“People think as branding consultants we’re pro name change. That’s not the case,” says Yannis Kavounis, associate director at Interbrand. He adds that if the need is obvious, don’t over-analyse with focus groups and surveys, get it changed and get on. “Some people get so caught up in names they delay the launch of a company or if re-naming look as if they’re more interested in themselves than their customers,” adds Ben Harris of New Brand Vision. “It looks vain.”

So in that case, what instances would justify it? For Seymour Pierce the company had already changed considerably, following a strategic review. And beyond its losses and damaged image, it had sold parts of the business, is eager to win new clients and “look to the future with some optimism,” as chairman Keith Harris puts it.
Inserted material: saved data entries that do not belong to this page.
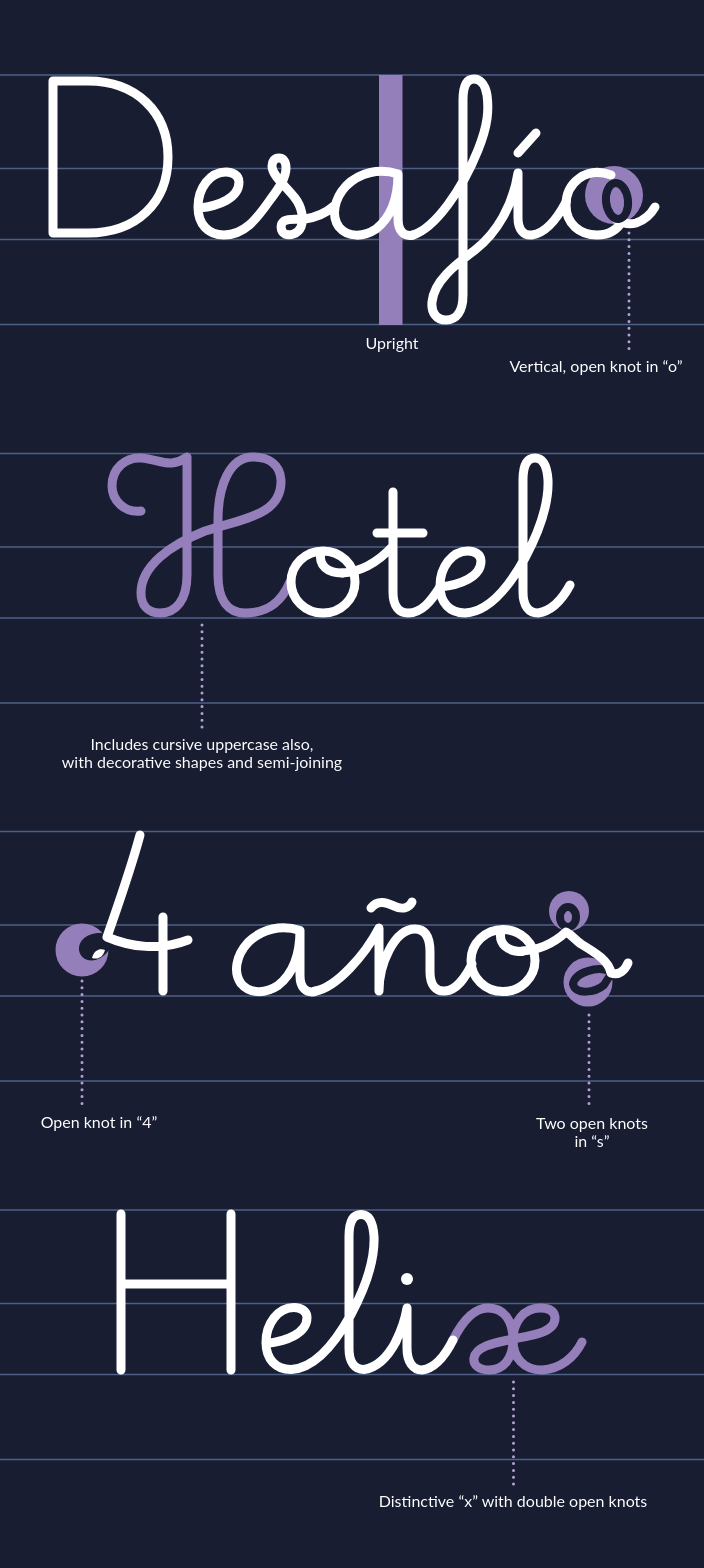
<!DOCTYPE html>
<html lang="en">
<head>
<meta charset="utf-8">
<title>Script lettering features</title>
<style>
:root { --night: #181d32; --rule: #4d5f85; --lilac: #957fbb; --dot: #b3a0d2; --white: #fff; }
* { box-sizing: border-box; margin: 0; }
body { width: 704px; height: 1568px; overflow: hidden; background: var(--night); }
.specimen { position: relative; width: 704px; height: 1568px; overflow: hidden; background: var(--night); }
.lettering { position: absolute; inset: 0; display: block; }
.rules { stroke: var(--rule); stroke-width: 1.5; }
.stroke { fill: none; stroke: var(--white); stroke-width: 9; stroke-linecap: round; stroke-linejoin: round; }
.accent { stroke: var(--lilac); }
.patch { fill: var(--lilac); }
.knot { fill: none; stroke: var(--night); stroke-width: 8; stroke-linecap: round; stroke-linejoin: round; }
.leaders { fill: none; stroke: var(--dot); stroke-width: 3; stroke-linecap: round; stroke-dasharray: 0 6.8; }
.note { position: absolute; transform: translateX(-50%); white-space: nowrap; text-align: center; color: var(--white); font: 400 16px/18px Lato, "Open Sans", sans-serif; }
.note-upright { left: 392px; top: 334px; }
.note-o { left: 596px; top: 357px; }
.note-uppercase { left: 202px; top: 735px; }
.note-four { left: 99px; top: 1113px; }
.note-s { left: 592px; top: 1114px; }
.note-x { left: 513px; top: 1492px; }
</style>
</head>
<body>
<main class="specimen">
  <svg class="lettering" width="704" height="1568" viewBox="0 0 704 1568" role="img" aria-label="Desafío, Hotel, 4 años, Helix in joined script">
    <defs>
      <path id="guides" d="M0 75H704M0 168.5H704M0 239.5H704M0 324.5H704"/>
      <path id="letter-a" d="M398 174C380 168 360 172 346 186C334 199 331 216 339 227C348 238 364 237 376 229C390 218 398 200 398 174V219C398 231 404 237 413 235"/>
      <g id="letter-o">
        <ellipse cx="323" cy="582" rx="32" ry="31"/>
        <path d="M321 552C318 566 328 573 342 573"/>
      </g>
      <path id="letters-el" d="M440 587C460 585 481 577 481 561C481 554 474 551 468 551C452 551 440 567 440 586C440 603 450 613 465 613C490 612 510 585 525 558C540 530 549 505 548 480C547 465 542 458 535 458C526 458 523 467 523 480V592C523 606 529 613 538 613C552 611 563 598 570 585"/>
    </defs>

    <g class="rules">
      <use href="#guides"/>
      <use href="#guides" y="378.5"/>
      <use href="#guides" y="756.5"/>
      <use href="#guides" y="1135"/>
    </g>

    <g id="desafio">
      <rect class="patch" x="379" y="75" width="23.5" height="250"/>
      <circle class="patch" cx="614" cy="195" r="29"/>
      <g class="stroke">
        <path d="M53 81H88C136 81 168 112 168 157C168 203 136 233 88 233H53Z"/>
        <path d="M199 208C219 206 239 198 239 182C239 175 232 172 226 172C210 172 198 188 198 207C198 224 208 235 224 235C244 235 256 220 270 200C279 188 286 178 286 168C286 161 283 158 279 158C274 158 272 162 272 166C272 176 286 186 295 198C302 207 304 219 301 227C298 234 290 236 285 234C280 231 280 224 284 221C290 218 297 220 305 219C318 217 326 213 334 206"/>
        <use href="#letter-a"/>
        <path d="M413 235C435 228 462 190 478 150C488 125 489 110 487 95C485 83 479 79 474 79C466 79 463 88 463 100V295C463 312 456 320 446 320C436 320 431 312 432 302C434 280 458 263 475 250C497 233 513 205 518 173V218C518 230 524 236 532 235C547 233 558 217 566 202"/>
        <path d="M518 153L536 133"/>
        <path d="M611 175C586 166 566 183 566 205C566 224 580 235 597 235C609 235 618 229 623 220"/>
        <path d="M616 219C622 223 629 225 636 223C645 220 651 214 655 207"/>
      </g>
      <ellipse class="knot patch" style="fill:var(--lilac)" cx="617" cy="201" rx="11" ry="18" transform="rotate(-6 617 201)"/>
    </g>

    <g id="hotel" class="stroke">
      <path class="accent" d="M141 511C124 513 112 500 112 486C112 468 126 457 141 458C155 459 162 464 172 463C180 462 184 459 187 457V575C187 600 176 613 160 613C147 613 141 604 141 593C141 566 170 545 205 531C245 518 282 515 281 480C280 464 268 457 253 457C230 457 218 485 218 520V575C218 600 228 613 245 613C267 613 281 603 290 582"/>
      <use href="#letter-o"/>
      <path d="M342 573C362 572 378 562 393 546M393 492V592C393 606 399 613 408 613C422 613 431 601 440 587M377 533H423"/>
      <use href="#letters-el"/>
    </g>

    <g id="cuatro-anos">
      <circle class="patch" cx="82" cy="950" r="26.5"/>
      <circle class="patch" cx="569" cy="911" r="20"/>
      <circle class="patch" cx="588" cy="982" r="24.5"/>
      <path fill="var(--night)" d="M109 934C92 930 78 938 79 950C81 963 98 965 109 950Z"/>
      <path fill="var(--white)" d="M92 958C94 950 100 948 105 950C103 957 98 960 92 958Z"/>
      <ellipse class="knot" cx="568" cy="917" rx="8" ry="10"/>
      <path class="knot" d="M609 971C598 966 575 972 573 984C575 995 595 993 604 985L609 977"/>
      <g class="stroke">
        <path d="M140 835C130 872 117 908 107 937C130 947 160 951 188 940M163 917V991"/>
        <use href="#letter-a" x="-98" y="756.5"/>
        <path d="M315 991C336 988 365 955 379 928V991C379 965 394 929 415 929C427 929 430 940 430 952V972C430 985 436 992 445 991C457 990 465 978 472 964"/>
        <path d="M371 908C378 899 387 903 394 906C402 910 409 908 412 902"/>
        <use href="#letter-o" x="180" y="378.5"/>
        <path d="M522 951C541 950 554 943 566 932C572 935 574 939 581 944C596 953 609 961 611 973C619 976 625 970 628 963"/>
      </g>
    </g>

    <g id="helix" class="stroke">
      <path class="accent" d="M453 1340C462 1322 474 1308 488 1308C505 1308 513 1322 513 1340C513 1358 504 1370 489 1370C479 1370 473 1365 474 1358C476 1345 500 1342 513 1339C535 1335 556 1332 555 1317C554 1310 547 1308 540 1308C524 1308 513 1322 513 1340C513 1358 524 1370 542 1370C560 1369 574 1358 582 1342"/>
      <path d="M121 1214V1370M231 1214V1370M121 1284H231"/>
      <use href="#letters-el" x="-174" y="756.5"/>
      <path d="M396 1341C401 1331 405 1320 407 1308V1348C407 1362 413 1370 422 1370C438 1368 448 1350 453 1340"/>
      <circle cx="407" cy="1279" r="6" fill="var(--white)" stroke="none"/>
    </g>

    <path class="leaders" d="M629 233V351M202 625V728M82 981V1106M589 1015V1107M513.5 1382V1485"/>
  </svg>

  <p class="note note-upright">Upright</p>
  <p class="note note-o">Vertical, open knot in “o”</p>
  <p class="note note-uppercase">Includes cursive uppercase also,<br>with decorative shapes and semi-joining</p>
  <p class="note note-four">Open knot in “4”</p>
  <p class="note note-s">Two open knots<br>in “s”</p>
  <p class="note note-x">Distinctive “x” with double open knots</p>
</main>
</body>
</html>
If your current name no longer reflects the focus of the business or could be misleading to your target audience then like Seymour Pierce, you may be wise to consider your options. After all, the name is most likely to be the first thing customers and suppliers come across and first impressions matter.

Other reasons, whether justified or not, include mergers and de-mergers, bad publicity or the leading figure gaining an unwanted reputation (why Ratner became Signet). Or it could be for simplicity or modernisation (BT and Abbey re-branded because that’s what their customers called them), diversification or because the product the company produces is better known than the company itself (inventor Trevor Bayliss’ clockwork radio the ‘Freeplay’ was produced by Baygen, now known as Freeplay Energy Group). Then there’s preparing for a listing (as was the case with software company Misys, which wanted to differentiate its IFA network, so ‘opened’ Sesame), targeting a new customer base, or expanding into foreign markets where the name no longer works.